Exercise materials:
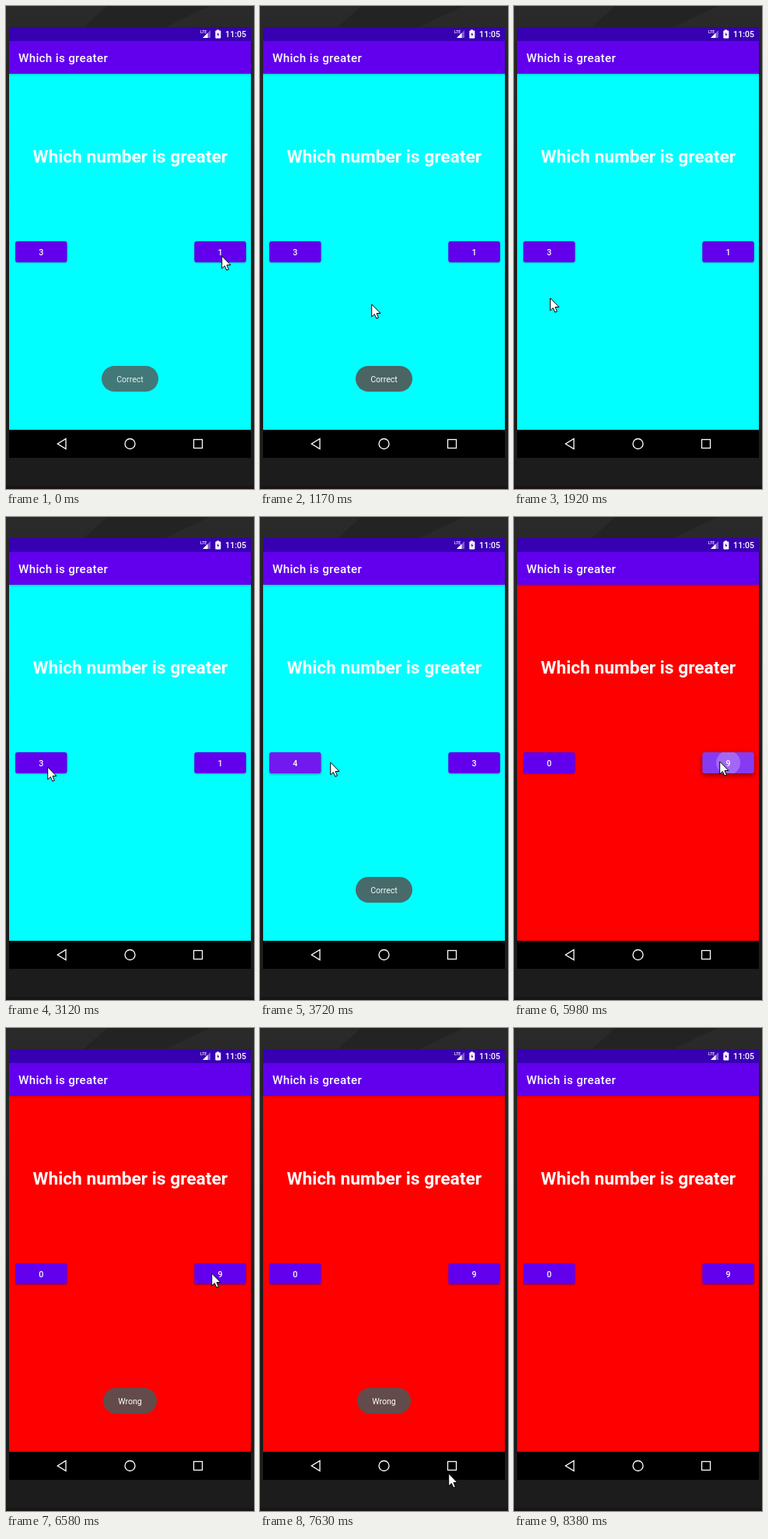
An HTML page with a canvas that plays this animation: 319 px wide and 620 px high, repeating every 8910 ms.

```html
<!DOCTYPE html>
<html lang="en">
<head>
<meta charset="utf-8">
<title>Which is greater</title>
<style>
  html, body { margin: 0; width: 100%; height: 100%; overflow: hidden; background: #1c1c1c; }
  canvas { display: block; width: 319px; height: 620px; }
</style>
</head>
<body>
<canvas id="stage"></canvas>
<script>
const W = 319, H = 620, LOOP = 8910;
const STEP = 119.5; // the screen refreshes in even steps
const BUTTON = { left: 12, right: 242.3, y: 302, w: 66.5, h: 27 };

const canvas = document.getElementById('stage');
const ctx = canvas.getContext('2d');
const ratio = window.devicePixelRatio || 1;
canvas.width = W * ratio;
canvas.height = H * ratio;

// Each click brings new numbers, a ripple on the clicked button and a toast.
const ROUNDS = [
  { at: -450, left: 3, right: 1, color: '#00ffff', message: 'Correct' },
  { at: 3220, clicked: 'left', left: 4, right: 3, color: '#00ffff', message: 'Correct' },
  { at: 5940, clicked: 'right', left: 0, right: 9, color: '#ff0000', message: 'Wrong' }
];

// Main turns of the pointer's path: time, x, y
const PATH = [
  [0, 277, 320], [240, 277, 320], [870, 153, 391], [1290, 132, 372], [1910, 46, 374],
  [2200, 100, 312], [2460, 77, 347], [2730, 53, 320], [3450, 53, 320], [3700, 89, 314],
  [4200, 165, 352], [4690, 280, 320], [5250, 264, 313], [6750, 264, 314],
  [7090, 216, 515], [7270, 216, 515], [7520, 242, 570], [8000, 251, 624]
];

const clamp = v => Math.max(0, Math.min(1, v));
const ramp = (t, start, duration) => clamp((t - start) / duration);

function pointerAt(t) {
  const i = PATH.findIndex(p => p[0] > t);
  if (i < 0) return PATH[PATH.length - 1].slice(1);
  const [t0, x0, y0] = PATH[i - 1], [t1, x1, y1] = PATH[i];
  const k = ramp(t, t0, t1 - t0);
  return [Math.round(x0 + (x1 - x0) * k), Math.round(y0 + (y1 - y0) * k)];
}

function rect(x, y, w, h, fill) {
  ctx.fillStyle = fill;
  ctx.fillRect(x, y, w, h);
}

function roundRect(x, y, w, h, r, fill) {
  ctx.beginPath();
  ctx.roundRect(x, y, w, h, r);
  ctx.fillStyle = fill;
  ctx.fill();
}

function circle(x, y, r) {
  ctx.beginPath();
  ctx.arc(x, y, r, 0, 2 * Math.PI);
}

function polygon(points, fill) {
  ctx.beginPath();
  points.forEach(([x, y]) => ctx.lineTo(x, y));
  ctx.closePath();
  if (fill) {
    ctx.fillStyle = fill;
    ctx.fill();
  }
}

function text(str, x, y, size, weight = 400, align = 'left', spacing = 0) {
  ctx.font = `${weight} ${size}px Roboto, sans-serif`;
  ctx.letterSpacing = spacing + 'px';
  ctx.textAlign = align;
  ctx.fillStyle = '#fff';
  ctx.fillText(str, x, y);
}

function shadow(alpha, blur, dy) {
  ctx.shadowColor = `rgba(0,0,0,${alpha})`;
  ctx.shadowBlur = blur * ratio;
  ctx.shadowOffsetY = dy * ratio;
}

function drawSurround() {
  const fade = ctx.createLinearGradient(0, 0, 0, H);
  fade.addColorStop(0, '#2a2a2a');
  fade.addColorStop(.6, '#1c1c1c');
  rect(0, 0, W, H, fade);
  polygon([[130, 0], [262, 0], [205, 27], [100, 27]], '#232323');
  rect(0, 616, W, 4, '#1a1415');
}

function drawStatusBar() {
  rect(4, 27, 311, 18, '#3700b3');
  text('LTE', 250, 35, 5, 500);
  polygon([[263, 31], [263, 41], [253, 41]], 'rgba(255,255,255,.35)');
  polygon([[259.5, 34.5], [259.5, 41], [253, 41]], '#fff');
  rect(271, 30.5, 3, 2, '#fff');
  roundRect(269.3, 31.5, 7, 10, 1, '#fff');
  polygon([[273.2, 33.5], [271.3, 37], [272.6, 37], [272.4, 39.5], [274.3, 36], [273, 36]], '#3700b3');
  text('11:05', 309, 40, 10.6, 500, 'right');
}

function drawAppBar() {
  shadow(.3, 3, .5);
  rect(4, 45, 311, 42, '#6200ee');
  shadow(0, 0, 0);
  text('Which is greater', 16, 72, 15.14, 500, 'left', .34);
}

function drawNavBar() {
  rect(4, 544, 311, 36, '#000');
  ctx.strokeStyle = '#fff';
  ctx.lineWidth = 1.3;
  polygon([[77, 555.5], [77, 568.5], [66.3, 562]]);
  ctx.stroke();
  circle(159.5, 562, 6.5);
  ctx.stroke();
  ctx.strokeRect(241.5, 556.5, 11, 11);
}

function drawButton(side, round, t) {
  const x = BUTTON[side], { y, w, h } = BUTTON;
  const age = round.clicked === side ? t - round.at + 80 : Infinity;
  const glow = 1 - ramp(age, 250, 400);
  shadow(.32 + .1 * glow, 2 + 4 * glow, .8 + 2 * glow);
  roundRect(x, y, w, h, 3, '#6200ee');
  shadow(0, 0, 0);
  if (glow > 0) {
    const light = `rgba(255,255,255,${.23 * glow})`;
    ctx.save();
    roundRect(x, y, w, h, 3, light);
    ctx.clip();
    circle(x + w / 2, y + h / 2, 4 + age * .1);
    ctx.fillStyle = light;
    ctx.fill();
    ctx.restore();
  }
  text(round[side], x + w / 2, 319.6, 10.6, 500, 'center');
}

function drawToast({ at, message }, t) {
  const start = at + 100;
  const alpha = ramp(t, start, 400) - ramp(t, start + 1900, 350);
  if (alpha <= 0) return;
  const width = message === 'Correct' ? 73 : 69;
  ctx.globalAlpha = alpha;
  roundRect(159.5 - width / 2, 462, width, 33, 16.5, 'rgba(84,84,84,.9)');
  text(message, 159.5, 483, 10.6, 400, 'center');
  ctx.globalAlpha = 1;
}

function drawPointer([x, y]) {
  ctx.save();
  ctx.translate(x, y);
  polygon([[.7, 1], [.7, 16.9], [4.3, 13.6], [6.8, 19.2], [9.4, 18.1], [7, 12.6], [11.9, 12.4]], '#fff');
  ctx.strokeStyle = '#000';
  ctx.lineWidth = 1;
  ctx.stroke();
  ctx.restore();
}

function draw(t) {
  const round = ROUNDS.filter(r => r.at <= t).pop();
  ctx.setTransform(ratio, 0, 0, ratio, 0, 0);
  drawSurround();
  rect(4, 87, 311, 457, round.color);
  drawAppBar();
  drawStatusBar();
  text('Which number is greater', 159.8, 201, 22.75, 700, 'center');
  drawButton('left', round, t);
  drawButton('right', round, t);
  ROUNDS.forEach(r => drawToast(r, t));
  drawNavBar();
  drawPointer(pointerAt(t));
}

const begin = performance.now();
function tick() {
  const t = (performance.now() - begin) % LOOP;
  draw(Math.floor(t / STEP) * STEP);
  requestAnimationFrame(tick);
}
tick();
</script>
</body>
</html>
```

==

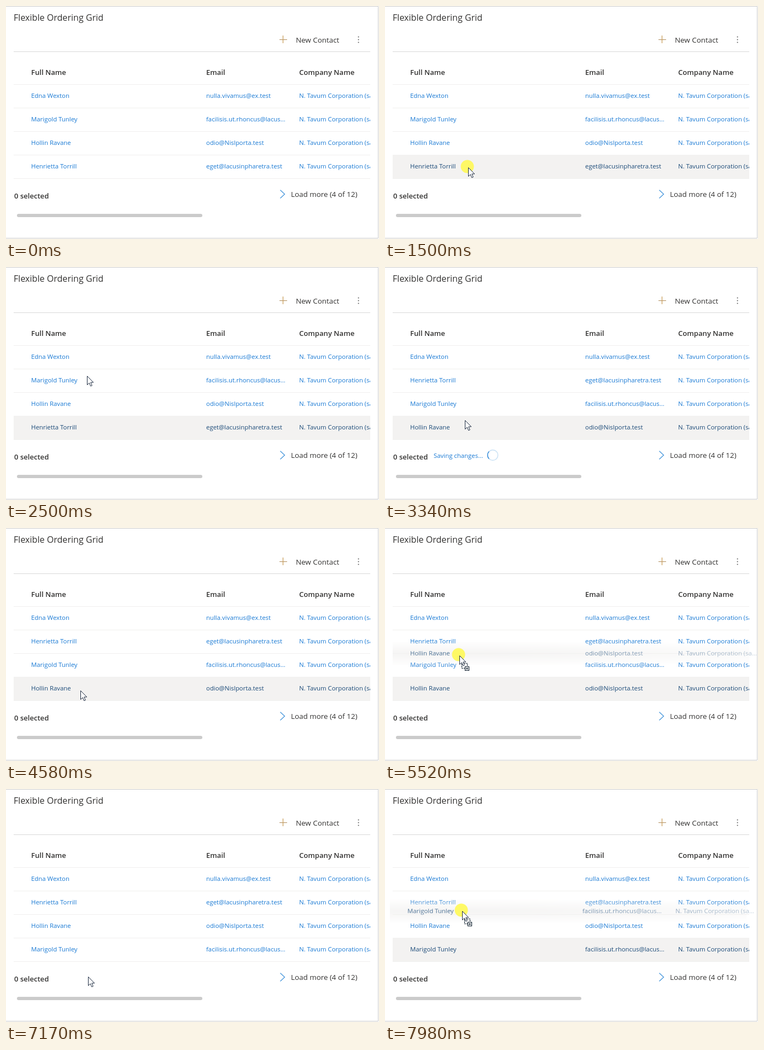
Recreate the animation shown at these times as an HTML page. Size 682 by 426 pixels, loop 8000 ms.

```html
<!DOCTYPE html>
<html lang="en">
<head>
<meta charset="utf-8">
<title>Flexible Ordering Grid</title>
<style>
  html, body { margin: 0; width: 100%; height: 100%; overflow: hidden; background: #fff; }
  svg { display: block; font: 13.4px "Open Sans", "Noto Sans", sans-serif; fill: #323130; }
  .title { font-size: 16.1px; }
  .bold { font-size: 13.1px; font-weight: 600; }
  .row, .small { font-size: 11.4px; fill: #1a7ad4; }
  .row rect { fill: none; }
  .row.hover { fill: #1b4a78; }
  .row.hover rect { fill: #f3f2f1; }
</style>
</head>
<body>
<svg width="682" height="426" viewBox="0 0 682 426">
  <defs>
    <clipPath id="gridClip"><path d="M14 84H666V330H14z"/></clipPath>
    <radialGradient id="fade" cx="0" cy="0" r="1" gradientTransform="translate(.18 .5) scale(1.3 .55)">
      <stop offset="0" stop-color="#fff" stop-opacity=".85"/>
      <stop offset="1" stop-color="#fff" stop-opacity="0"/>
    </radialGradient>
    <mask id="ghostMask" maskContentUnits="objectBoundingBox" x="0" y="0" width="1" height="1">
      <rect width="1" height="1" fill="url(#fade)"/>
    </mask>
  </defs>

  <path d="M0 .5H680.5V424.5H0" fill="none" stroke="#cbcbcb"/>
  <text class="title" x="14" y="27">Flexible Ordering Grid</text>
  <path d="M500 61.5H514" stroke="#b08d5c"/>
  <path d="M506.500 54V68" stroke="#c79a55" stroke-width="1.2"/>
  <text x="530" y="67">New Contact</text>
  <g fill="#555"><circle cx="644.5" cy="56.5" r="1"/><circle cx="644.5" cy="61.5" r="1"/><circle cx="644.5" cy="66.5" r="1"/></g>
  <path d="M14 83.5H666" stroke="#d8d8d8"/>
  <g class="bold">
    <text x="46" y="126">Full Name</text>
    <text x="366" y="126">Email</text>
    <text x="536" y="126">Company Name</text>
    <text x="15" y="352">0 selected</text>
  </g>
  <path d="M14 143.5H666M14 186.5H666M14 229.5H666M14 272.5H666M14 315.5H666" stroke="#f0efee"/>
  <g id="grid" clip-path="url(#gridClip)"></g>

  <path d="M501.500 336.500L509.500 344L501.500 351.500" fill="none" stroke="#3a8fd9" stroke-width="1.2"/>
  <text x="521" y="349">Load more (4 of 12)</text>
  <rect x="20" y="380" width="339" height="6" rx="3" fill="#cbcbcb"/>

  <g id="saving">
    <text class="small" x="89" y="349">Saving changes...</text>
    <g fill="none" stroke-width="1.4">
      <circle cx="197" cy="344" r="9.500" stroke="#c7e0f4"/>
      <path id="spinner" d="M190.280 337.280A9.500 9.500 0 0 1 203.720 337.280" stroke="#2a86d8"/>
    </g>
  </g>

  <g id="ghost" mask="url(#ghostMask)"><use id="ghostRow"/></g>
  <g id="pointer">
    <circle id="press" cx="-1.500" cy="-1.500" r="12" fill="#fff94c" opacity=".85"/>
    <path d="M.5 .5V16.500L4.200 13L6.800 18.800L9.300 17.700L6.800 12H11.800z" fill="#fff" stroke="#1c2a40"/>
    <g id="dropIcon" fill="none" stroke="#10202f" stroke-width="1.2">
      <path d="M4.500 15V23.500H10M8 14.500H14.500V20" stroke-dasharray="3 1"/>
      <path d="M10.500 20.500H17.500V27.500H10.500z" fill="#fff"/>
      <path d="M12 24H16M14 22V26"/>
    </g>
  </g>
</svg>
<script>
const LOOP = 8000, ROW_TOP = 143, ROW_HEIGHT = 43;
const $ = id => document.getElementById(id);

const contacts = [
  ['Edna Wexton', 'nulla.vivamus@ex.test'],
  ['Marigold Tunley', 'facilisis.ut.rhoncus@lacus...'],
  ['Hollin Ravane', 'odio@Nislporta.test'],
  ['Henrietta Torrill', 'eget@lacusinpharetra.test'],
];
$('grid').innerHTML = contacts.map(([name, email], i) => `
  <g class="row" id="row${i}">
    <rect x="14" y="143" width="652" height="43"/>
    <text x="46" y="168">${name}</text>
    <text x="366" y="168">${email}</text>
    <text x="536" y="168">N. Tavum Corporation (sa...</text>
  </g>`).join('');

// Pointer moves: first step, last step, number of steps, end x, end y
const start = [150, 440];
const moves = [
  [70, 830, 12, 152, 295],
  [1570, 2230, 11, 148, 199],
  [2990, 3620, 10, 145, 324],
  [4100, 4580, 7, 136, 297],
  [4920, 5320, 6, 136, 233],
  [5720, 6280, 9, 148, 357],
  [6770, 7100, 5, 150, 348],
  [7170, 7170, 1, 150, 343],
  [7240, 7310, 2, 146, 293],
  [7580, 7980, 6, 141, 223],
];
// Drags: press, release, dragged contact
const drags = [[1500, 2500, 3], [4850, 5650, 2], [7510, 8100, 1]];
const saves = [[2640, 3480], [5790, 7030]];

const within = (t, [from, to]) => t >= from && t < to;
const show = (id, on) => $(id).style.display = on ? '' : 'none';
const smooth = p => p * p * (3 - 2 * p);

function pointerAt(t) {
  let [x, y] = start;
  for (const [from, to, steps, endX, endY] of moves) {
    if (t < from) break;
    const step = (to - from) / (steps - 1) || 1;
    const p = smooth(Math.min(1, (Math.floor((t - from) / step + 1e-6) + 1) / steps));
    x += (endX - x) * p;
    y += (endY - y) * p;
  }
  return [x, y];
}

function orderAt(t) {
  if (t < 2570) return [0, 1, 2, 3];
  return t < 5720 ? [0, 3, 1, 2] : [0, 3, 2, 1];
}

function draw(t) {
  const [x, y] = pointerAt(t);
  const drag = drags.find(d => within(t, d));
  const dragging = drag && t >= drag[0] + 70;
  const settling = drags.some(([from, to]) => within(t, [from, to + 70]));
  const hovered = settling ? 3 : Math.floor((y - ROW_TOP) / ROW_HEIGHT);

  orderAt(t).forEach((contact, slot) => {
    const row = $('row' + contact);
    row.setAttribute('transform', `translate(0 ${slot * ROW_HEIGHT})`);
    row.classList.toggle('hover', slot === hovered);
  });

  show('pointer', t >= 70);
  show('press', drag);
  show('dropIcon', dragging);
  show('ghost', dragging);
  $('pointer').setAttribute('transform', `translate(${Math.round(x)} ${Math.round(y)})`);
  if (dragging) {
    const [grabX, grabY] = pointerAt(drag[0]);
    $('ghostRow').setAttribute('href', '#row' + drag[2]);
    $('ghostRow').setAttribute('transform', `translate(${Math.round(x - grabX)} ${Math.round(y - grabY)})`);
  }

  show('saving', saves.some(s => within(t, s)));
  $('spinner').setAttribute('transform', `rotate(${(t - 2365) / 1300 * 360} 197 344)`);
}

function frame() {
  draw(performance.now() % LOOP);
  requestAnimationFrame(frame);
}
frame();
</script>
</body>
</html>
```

Problem to solve: Which lines in the records above include the word "none"? Copy them out.

Solution to the problem:
  .row rect { fill: none; }
  <path d="M0 .5H680.5V424.5H0" fill="none" stroke="#cbcbcb"/>
  <path d="M501.500 336.500L509.500 344L501.500 351.500" fill="none" stroke="#3a8fd9" stroke-width="1.2"/>
    <g fill="none" stroke-width="1.4">
    <g id="dropIcon" fill="none" stroke="#10202f" stroke-width="1.2">
const show = (id, on) => $(id).style.display = on ? '' : 'none';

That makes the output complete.